The music of songbirds is among the most remarkable sounds in the natural world. Yet biologists have yet to decipher the evolutionary purpose and function of these beautiful marvels of nature. Do the songs of songbirds exist solely for the birds’ own lighthearted pleasure? Or is there something more complex taking place in those mysterious noises that we have yet to discover?
In a recent feature in her blog Brain Pickings, Maria Popova points to musician David Byrne who writes in his book How Music Works of some “scientifically controversial theories suggesting that music is a spontaneous rather than adaptive phenomenon and birds sing simply because they enjoy singing.” Which is exactly where philosopher and jazz musician David Rothenberg enters the picture. In his brilliant book Why Birds Sing: A Journey Into The Mystery Of Bird Song, Rothenberg explores the astonishing richness of birdsong, and the aesthetic and a scientific mysteries embedded within. The following is a summary of the book: “Evolutionists have never been able to completely explain why birdsong is so inventive and why many species devote so many hours to singing. The standard explanations of defending territories and attracting mates don’t begin to account for the variety and energy that the commonest birds exhibit. Is it possible that birds sing because they like to? This seemingly naive explanation is starting to look more and more like the truth. ‘Why Birds Sing’ is a lyric exploration of birdsong that blends the latest scientific research with a deep understanding of musical beauty and form.
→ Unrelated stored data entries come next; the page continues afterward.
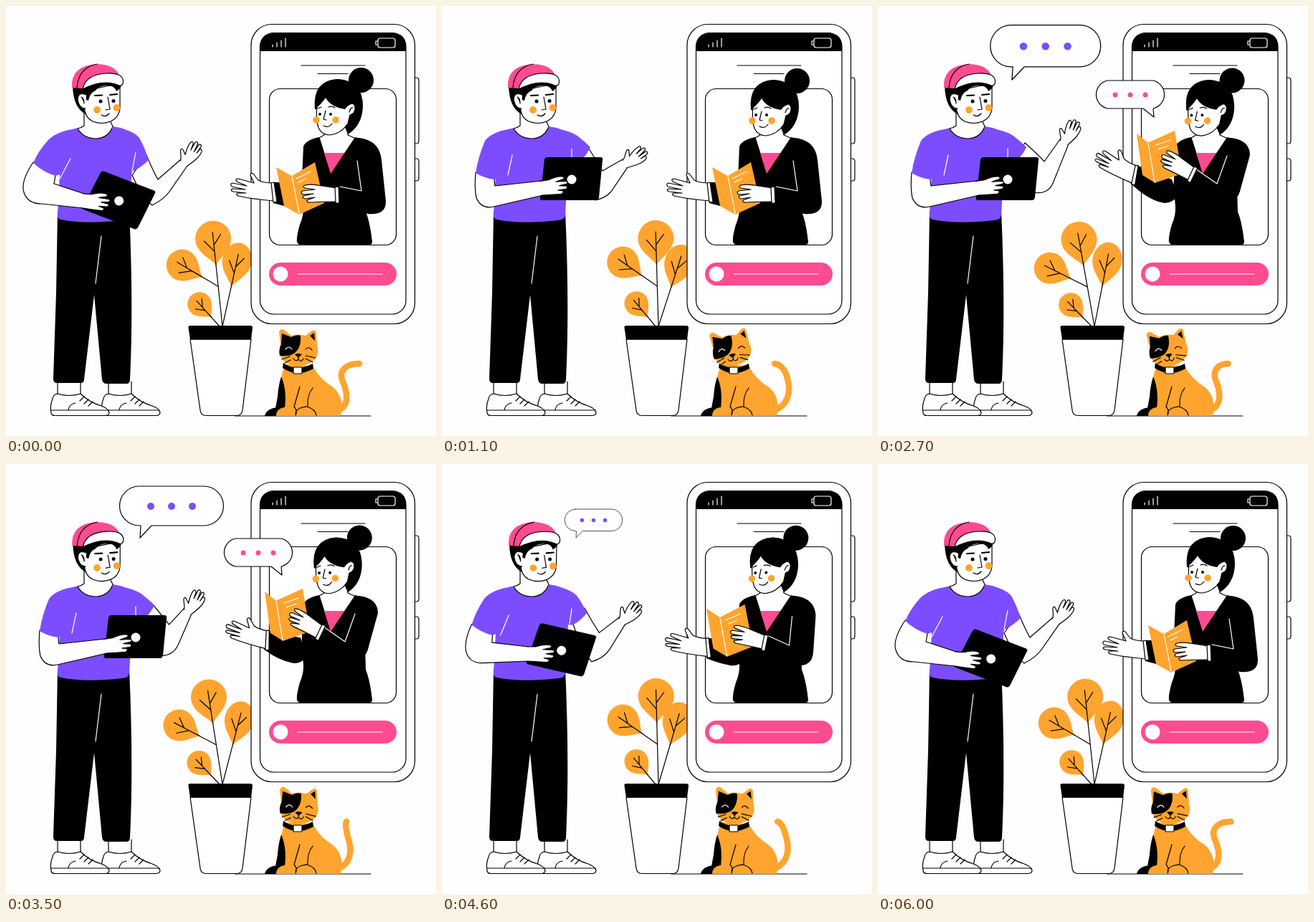
Write an HTML page that moves like this. It is 600 px wide and 600 px high and loops after 6100 ms.

```html
<!DOCTYPE html>
<html lang="en">
<head>
<meta charset="utf-8">
<title>Video call</title>
<style>
html, body { margin: 0; width: 100%; height: 100%; overflow: hidden; background: #fefdff; }
svg { display: block; width: 100%; height: 100%; }
.w { fill: #fff; stroke: #000; }
.l { fill: none; stroke: #000; }
.wl { fill: none; stroke: #fff; }
.v { fill: #7b4dff; }
.p { fill: #ff4b91; }
.o { fill: #ffa42e; }
.h { fill: #fff; }
.w, .l, .wl { stroke-width: 1.2; stroke-linecap: round; stroke-linejoin: round; }
.brow { stroke-width: 2.2; }
#leaf path { vector-effect: non-scaling-stroke; }
</style>
</head>
<body>
<svg viewBox="0 0 600 600">
<defs>
  <g id="leaf">
    <path class="o" d="M0 0C-7 -10 -25 -20 -25 -37A25 25 0 0 1 25 -37C25 -20 7 -10 0 0Z"/>
    <path class="l" d="M0 0V-46M0 -19L-13 -35M0 -28L11 -42"/>
  </g>
  <g id="shoe">
    <path class="w" d="M72 524V544H104V524"/>
    <path class="w" d="M72 541Q66 542 65 548Q61 558 63 568Q64 571.500 68 571.500H139Q144 571 144 567Q142 561 133 558Q116 553 104 541Q88 546 72 541Z"/>
    <path class="l" d="M63 564H143M103 551L109 545M109 555L115 549M115 558L121 552M87 563Q89 555 97 554"/>
  </g>
</defs>

<path class="l" d="M320 572H509"/>

<!-- plant -->
<g id="right"><path class="l" d="M0 0V-60"/><use href="#leaf" transform="translate(0 -57) scale(.82 1)"/></g>
<g id="top">
  <path class="l" d="M0 0V-88"/>
  <use href="#leaf" transform="translate(0 -86)"/>
  <g transform="translate(0 -56) rotate(-53.5)"><path class="l" d="M0 0V-28"/><use href="#leaf" transform="translate(0 -26) scale(.88)"/></g>
</g>
<g id="small"><path class="l" d="M0 0V-20"/><use href="#leaf" transform="translate(0 -17) scale(.67)"/></g>
<path class="w" d="M257 465L271 564Q272 571.500 279 571.500H322Q329 571.500 330 564L342 465Z"/>
<path d="M257 446H341Q344 446 344 449L342 465.500H257L254.500 449Q254 446 257 446Z"/>

<!-- phone -->
<g class="w">
  <path d="M570 100H573Q576 100 576 104V188Q576 192 573 192H570M570 213H573Q576 213 576 217V240Q576 244 573 244H570"/>
  <rect x="342" y="25.500" width="228.500" height="418" rx="29"/>
  <rect x="354.500" y="37.500" width="203.500" height="392.500" rx="19"/>
</g>
<path d="M355 63V56Q355 38 374 38H539Q558 38 558 56V63Z"/>
<path class="wl" d="M372 57V54M378 57V51M384 57V48M390 57V45"/>
<path class="wl" d="M522 45H540Q543 45 543 48V55Q543 58 540 58H522Q519 58 519 55V48Q519 45 522 45ZM519 49H516V54H519"/>
<path class="l" d="M412 83H501M435 94.500H477"/>
<rect class="w" x="367.500" y="115.500" width="177" height="218" rx="15"/>
<rect class="p" x="367" y="358" width="178" height="32" rx="16"/>
<circle class="h" cx="383" cy="374" r="10.500"/>
<path class="wl" d="M407 374H525"/>

<!-- woman -->
<path class="w" d="M444 170V180L437 184L453 234L488 185L477 180V165Z"/>
<path class="p" d="M441 205H477L453 235Z"/>
<path d="M437 183Q418 187 415 196L412 262Q419 285 410 305Q405 322 406 329Q407 333 411 333H507Q511 333 511 329Q508 302 502 287L499 186L487 183L453 234Z"/>
<path id="wSleeve"/>
<path id="wArm"/>
<path id="wCrease" class="wl"/>
<g id="wWave">
  <path class="w" d="M3 -13C-6 -13 -14 -14 -19 -17L-26 -26Q-30 -28 -30 -24L-25 -13L-47 -19Q-52 -19 -49 -15L-35 -9L-55 -13Q-59 -12 -56 -8L-37 -4L-55 -5Q-59 -3 -54 -1L-36 1L-48 1Q-51 3 -47 5C-34 8 -20 10 3 12"/>
  <path class="w" d="M-1 -13L3 -14L7 13L2 14Z"/>
</g>
<path id="bookL" class="o"/>
<path id="bookR" class="o"/>
<path id="bookLine" class="wl"/>
<g id="wHold">
  <path class="w" d="M0 -9L-20 -12Q-34 -15 -44 -13Q-48 -11 -44 -9L-30 -7L-47 -5Q-51 -3 -47 0L-32 -1L-46 2Q-48 5 -44 6L-30 4L-41 8Q-42 11 -37 11Q-20 10 0 10"/>
  <path class="w" d="M-2 -10L3 -11L4 12L-1 12Z"/>
</g>
<g id="wHead">
  <circle cx="495.500" cy="103.500" r="17.500"/>
  <path d="M431 144Q429 103 463 102Q498 104 498 140Q497 167 477 179L465 150Z"/>
  <path class="w" d="M434 137Q432 158 436 170Q441 180 452 180Q468 178 477 164L480 152Q488 150 487 140Q483 132 477 139L470 140Q454 137 446 124Z"/>
  <path d="M431 144Q427 104 463 102Q492 104 494 132L477 139L473 144Q453 141 446 128Q440 137 431 144Z"/>
  <path class="l" d="M479 148Q481 141 484 142M446 146L443 158L447 159M443 167Q450 171 455 164M435 143L440 141M450 141Q455 139 459 142"/>
  <circle cx="438" cy="151" r="2"/><circle cx="453" cy="151" r="2"/>
  <circle class="o" cx="433" cy="159" r="4.800"/><circle class="o" cx="460" cy="159" r="4.800"/>
</g>

<!-- man -->
<path id="mArm" class="w"/>
<g id="mWave"><path class="w" d="M-1 -6C4 -7 6 -12 11 -15Q15 -16 13 -12L10 -6C16 -9 22 -11 28 -11Q32 -10 29 -7L20 -4L32 -6Q36 -5 33 -2L21 1L33 0Q36 2 33 4L22 5L29 5Q31 7 28 9C20 12 10 9 -1 6"/></g>
<use href="#shoe" x="71"/>
<use href="#shoe"/>
<path d="M72 286L70 400L66 520Q66 526 71 526H104Q109 526 109 521L123 403L134 521Q135 527 140 527H168Q173 527 173 521Q178 420 172 286Z"/>
<path class="wl" d="M133 321L125 387"/>
<path class="v" d="M101 170Q124 196 149 168L160 170Q175 174 178 190L172 291Q172 298 162 299Q110 305 77 298Q71 297 72 290L75 235L72 200Q75 175 101 170Z"/>
<path class="w" d="M109 146V167Q105 170 100 171Q108 185 126 185Q143 184 149 168L146 162V150Z"/>
<path id="mSleeveR" class="v"/>
<path id="mCreaseR" class="wl"/>
<g id="laptop">
  <path d="M-34 -30H40Q44 -30 43 -26L38 26Q37 30 34 30H-41Q-45 30 -44 26L-38 -27Q-37 -30 -34 -30Z"/>
  <circle class="h" cx="0" cy="1" r="6.500"/>
</g>
<path id="mArmL" class="w"/>
<g id="mHold"><path class="w" d="M-2 -10L10 -10Q22 -14 30 -12Q34 -10 30 -8L20 -6L34 -5Q38 -3 34 -1L24 0L34 2Q36 5 32 6L21 6L28 8Q29 11 25 12Q10 11 -2 10"/></g>
<path id="mSleeveL" class="v"/>
<path id="mCreaseL" class="wl"/>
<g id="mHead">
  <path d="M93 112Q94 142 111 151L118 116Z"/>
  <path class="w" d="M112 118L109 140Q110 156 121 161Q134 166 146 161Q159 155 159 140V108Z"/>
  <path d="M105 115L135 100L162 106Q161 115 154 119Q151 111 142 111Q130 111 125 118Q117 121 115 132L108 130Z"/>
  <path class="w" d="M112 124Q101 119 100 130Q102 143 111 143M105 127Q109 128 109 136"/>
  <path class="p" d="M92 114Q90 84 125 81Q152 81 158 97Q118 92 107 115Z"/>
  <path class="w" d="M107 116Q111 95 141 94Q164 93 163.500 106Q163 112 158 111Q136 101 107 116Z"/>
  <path class="l" d="M99 114Q101 86 127 81"/>
  <path class="l" d="M142 127L145 144L139 145M133 152Q139 156 144 150"/>
  <path class="l brow" d="M124 125L134 124.500M145 124L155 123"/>
  <circle cx="132" cy="133" r="2.500"/><circle cx="150" cy="132.500" r="2.500"/>
  <circle class="o" cx="127" cy="145" r="4.900"/><circle class="o" cx="154.500" cy="142" r="4.900"/>
</g>

<!-- cat -->
<path id="tail" fill="none" stroke="#ffa42e" stroke-width="8.500" stroke-linecap="round"/>
<path d="M390 505L378 560Q363 562 361 572H390Z"/>
<path class="o" d="M391 500Q381 515 386 530Q391 545 388 560Q378 562 377 572H467Q473 545 455 531Q437 520 428 502Z"/>
<path d="M384 517Q394 540 387 572H374L379 545Q380 530 384 517Z"/>
<path class="o" d="M388 560Q377 562 377 572H404V561Z"/>
<path class="l" d="M410 531L402 559Q407 564 404 571M428 533Q420 543 421 559M404 568Q406 560 420 559Q432 563 433 571"/>
<path d="M387 498Q405 511 428 499L429 506Q406 519 386 505Z"/>
<rect class="w" x="401" y="504" width="12" height="9" rx="1"/>
<g id="catHead">
  <path class="o" d="M381 455Q383 449 388 452L398 460Q408 457 418 460L427 453Q432 451 433 456L434 474Q439 489 425 498Q408 506 391 498Q378 488 383 473Z"/>
  <path d="M385 457L398 462Q406 458 411 460Q412 474 406 481Q399 490 382 488Q380 480 384 472ZM424 460L430 456L431 467Z"/>
  <path class="wl" d="M390 479Q395 473 399 479"/>
  <path class="l" d="M418 479Q422 474 427 480M408 490V493M401 492Q404 497 408 493Q412 498 415 492M418 488L432 491M418 492L428 497M396 489L385 493M397 494L389 498"/>
  <path d="M403 486Q408 484 413 486L408 491Z"/>
</g>

<!-- speech -->
<g id="talkM">
  <path class="w" d="M186 31H276A27.500 27.500 0 0 1 276 86H203L187 103L188 86H186A27.500 27.500 0 0 1 186 31Z"/>
  <g class="v"><circle cx="202" cy="59" r="5"/><circle cx="231" cy="59" r="5"/><circle cx="260" cy="59" r="5"/></g>
</g>
<g id="talkW">
  <path class="w" d="M320 104H384A20 20 0 0 1 384 143L385 155L370 143H320A20 20 0 0 1 320 104Z"/>
  <g class="p"><circle cx="331" cy="124" r="3.500"/><circle cx="352" cy="124" r="3.500"/><circle cx="373" cy="124" r="3.500"/></g>
</g>
</svg>
<script>
const LOOP = 6100, STEP = 100;
const $ = id => document.getElementById(id);
const clamp = x => Math.max(0, Math.min(1, x));
const ease = p => 0.5 - 0.5 * Math.cos(Math.PI * p);
const number = /-?\d+(\.\d+)?/g;

// Blend two numbers, or two strings holding the same count of numbers.
function mix(a, b, p) {
  if (typeof a === 'number') return a + (b - a) * p;
  const to = b.match(number);
  let i = 0;
  return a.replace(number, n => (+n + (to[i++] - n) * p).toFixed(2));
}

function key(t, keys) {
  let i = 1;
  while (i < keys.length - 1 && t > keys[i][0]) i++;
  const [t0, a] = keys[i - 1], [t1, b] = keys[i];
  return mix(a, b, ease(clamp((t - t0) / (t1 - t0))));
}

const tracks = [];
const move = (id, attr, keys) => tracks.push([$(id), attr, keys]);
const lift = ([up0, up1, down0, down1]) => (id, attr, a, b) =>
  move(id, attr, [[up0, a], [up1, b], [down0, b], [down1, a]]);
const turn = (id, x, y, keys) =>
  move(id, 'transform', keys.map(([t, r]) => [t, `translate(${x} ${y}) rotate(${r})`]));
const marks = [0, 1100, 1800, 2700, 4200, 5100, LOOP];
const poses = (id, attr, list) => move(id, attr, list.map((v, i) => [marks[i], v]));
const place = (x, y, r) => `translate(${x} ${y}) rotate(${r})`;

// plant
const sway = (mid, amp) => [[0, mid], [1450, mid + amp], [3000, mid - amp], [4600, mid + amp * 0.9], [LOOP, mid]];
turn('top', 302, 447, sway(-6, 5));
turn('small', 298, 447, sway(-42, 2.5));
turn('right', 302, 447, marks.map((t, i) => [t, [12.5, 18, 12, 11, 17.5, 15, 12.5][i]]));

// man: laptop arm
const hold = lift([100, 1050, 4000, 5050]);
hold('laptop', 'transform', place(158, 271, 21), place(181, 241, 0));
hold('mHold', 'transform', place(109, 272, 4), place(140, 254, -8));
hold('mArmL', 'd',
  'M109 262L67 248Q68 243 69 236L38 218Q20 245 25 260Q30 276 50 276L108 282',
  'M139 244L74 251Q73 247 73 241L47 232Q45 255 48 268Q55 284 72 280L141 264');
hold('mSleeveL', 'd',
  'M98 171Q70 175 58 188Q44 204 38 219Q52 232 69 237L78 234Q90 215 98 190Z',
  'M98 171Q70 175 60 188Q50 212 47 233Q58 240 73 242L80 238Q92 215 98 190Z');
hold('mCreaseL', 'd', 'M90 213L75 241', 'M98 208L92 236');
hold('mCreaseR', 'd', 'M181 204L176 230', 'M181 199L181 212');
hold('mSleeveR', 'd',
  'M148 169Q176 172 186 184Q193 196 199 215Q188 226 174 232L160 220Q150 190 148 169Z',
  'M148 169Q178 173 190 182Q200 190 207 197Q203 206 196 213L172 230Q160 190 148 169Z');

// man: free arm
const armLow = 'M244 214L212 242Q206 232 196 208L176 236Q190 268 204 278Q220 270 228 259L253 223';
const armOut = 'M252 214L224 230Q215 215 203 196L190 215Q200 255 214 271Q228 268 236 259L259 225';
const armUp = 'M246 188L230 217Q222 206 205 191L196 206Q205 240 217 262Q236 268 242 250L258 196';
const armHigh = 'M254 186L232 217Q222 206 205 191L196 206Q205 240 217 260Q238 264 245 245L265 195';
const armBack = 'M244 214L224 230Q213 214 201 196L188 215Q200 255 212 273Q228 272 236 259L253 223';
const armWide = 'M252 214L213 243Q206 232 196 208L176 236Q190 268 204 280Q222 270 231 258L259 225';
poses('mArm', 'd', [armLow, armOut, armUp, armHigh, armBack, armWide, armLow]);
const palm = place(248.5, 219, -51), flat = place(256, 220, -31);
poses('mWave', 'transform', [palm, flat, place(252, 192, -62), place(260, 190, -57), palm, flat, palm]);
turn('mHead', 0, 0, [[0, '0 125 172'], [3300, '0 125 172'], [4150, '2 125 172'], [5000, '0 125 172']]);

// woman: book arm
const read = lift([1150, 1800, 4200, 5000]);
read('bookL', 'd', 'M377 225L400 238L409 291L388 279Z', 'M361 178L377 191L387 247L369 236Z');
read('bookR', 'd', 'M399 237L431 218L444 275L409 291Z', 'M376 191L414 174L424 234L386 247Z');
read('bookLine', 'd',
  'M399 238L409 289M405 241L425 231M408 246L418 241',
  'M377 192L386 246M388 194L408 187M391 200L405 195');
read('wHold', 'transform', place(461, 263, 0), place(438, 234, 28));
read('wSleeve', 'd',
  'M492 184Q521 187 524 215L530 272Q531 292 505 290L464 278L465 252L492 256L486 214Z',
  'M492 184Q519 187 519 208L506 255Q501 280 470 270L430 244L442 226L470 245L484 210Z');
read('wCrease', 'd', 'M490 216L496 258L466 252', 'M487 209L473 248L443 227');

// woman: free arm
const cuffLow = 'M374 246L414 246L420 278Q410 284 400 281Q386 279 373 275Z';
const cuffMid = 'M372 241L412 243L420 274Q410 283 400 280Q382 276 366 268Z';
const cuffUp = 'M363 223L410 242L418 264Q412 275 400 275Q378 272 352 247Z';
poses('wArm', 'd', [cuffLow, cuffLow, cuffMid, cuffUp, cuffMid, cuffLow, cuffLow]);
const handLow = place(371, 260, 0), handMid = place(367, 254, 2), handUp = place(356, 235, 18);
poses('wWave', 'transform', [handLow, handLow, handMid, handUp, handMid, handLow, handLow]);
const nod = (y, r) => `translate(0 ${y}) rotate(${r} 462 185)`;
poses('wHead', 'transform', [nod(0, 0), nod(1, 0), nod(3, -2), nod(1, -1), nod(0, -2), nod(1, 0), nod(0, 0)]);

// cat
const tailOut = 'M455 567C484 562 475 535 469 522C464 506 478 499 493 499';
const tailIn = 'M460 566C484 558 487 538 482 520C479 506 471 500 464 499';
const tailMid = mix(tailOut, tailIn, 0.65);
poses('tail', 'd', [tailOut, tailIn, mix(tailOut, tailIn, 1.08), mix(tailOut, tailIn, 0.15), tailIn, tailMid, tailOut]);
poses('catHead', 'transform', [0, -10, 8, -8, 9, -10, 0].map(r => `rotate(${r} 408 503)`));

// Overshooting entrance, plain exit.
function pop(t, start, end) {
  const u = clamp((t - start) / 900) - 1, c = 1.70158;
  const out = clamp((t - end) / 600);
  return Math.max(0, (1 + (c + 1) * u ** 3 + c * u * u) * (1 - out * out));
}

function bubble(id, x, y, s) {
  const el = $(id);
  el.setAttribute('visibility', s > 0.01 ? 'visible' : 'hidden');
  el.setAttribute('transform', `translate(${x} ${y}) scale(${s}) translate(${-x} ${-y})`);
}

function draw(now) {
  const t = Math.floor((now % LOOP) / STEP) * STEP;
  for (const [el, attr, keys] of tracks) el.setAttribute(attr, key(t, keys));
  bubble('talkM', 187, 103, pop(t, 2300, 4200));
  bubble('talkW', 385, 155, pop(t, 1280, 3900));
}

let begin;
function tick(now) {
  begin ??= now;
  draw(now - begin);
  requestAnimationFrame(tick);
}
draw(0);
requestAnimationFrame(tick);
</script>
</body>
</html>
```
Drawing on conversations with neuroscientists, ecologists, and composers, it is the first book to investigate the elusive question of why birds sing and what their song means to both avian and human ears. Whether playing his clarinet with the whitecrested laughing thrush in Pittsburgh, or jamming in the Australian winter breeding grounds of the Albert’s lyrebird, Rothenberg immerses himself in the heart and soul of birdsong. He approaches the subject as a naturalist, philosopher, musician, and investigator. An intimate look at the most lovely of natural phenomena, and now with a CD with over one hour of music and birdsong, ‘Why Birds Sing’ is a beautifully written exploration of a phenomenon that’s at once familiar and profoundly alien.”
You can purchase your own copy of Rothenberg’s extraordinary 2006 book Why Birds Sing on Amazon, and to learn more you can visit the book’s website at WhyBirdsSing.com. In closing her article, Popova writes about the 2007 BBC documentary Why Birds Sing which pits “the two leading explanations evolutionary biologists have of why birds sing — to attract mates and repel rivals — against Rothenberg’s theories of pleasure-driven bird song.” You can watch it in full below (part 1 of 6) and to learn more about the documentary you can visit BrainPickings.org. You can also check out Rothenberg’s blog DavidRothenberg.wordpress.com.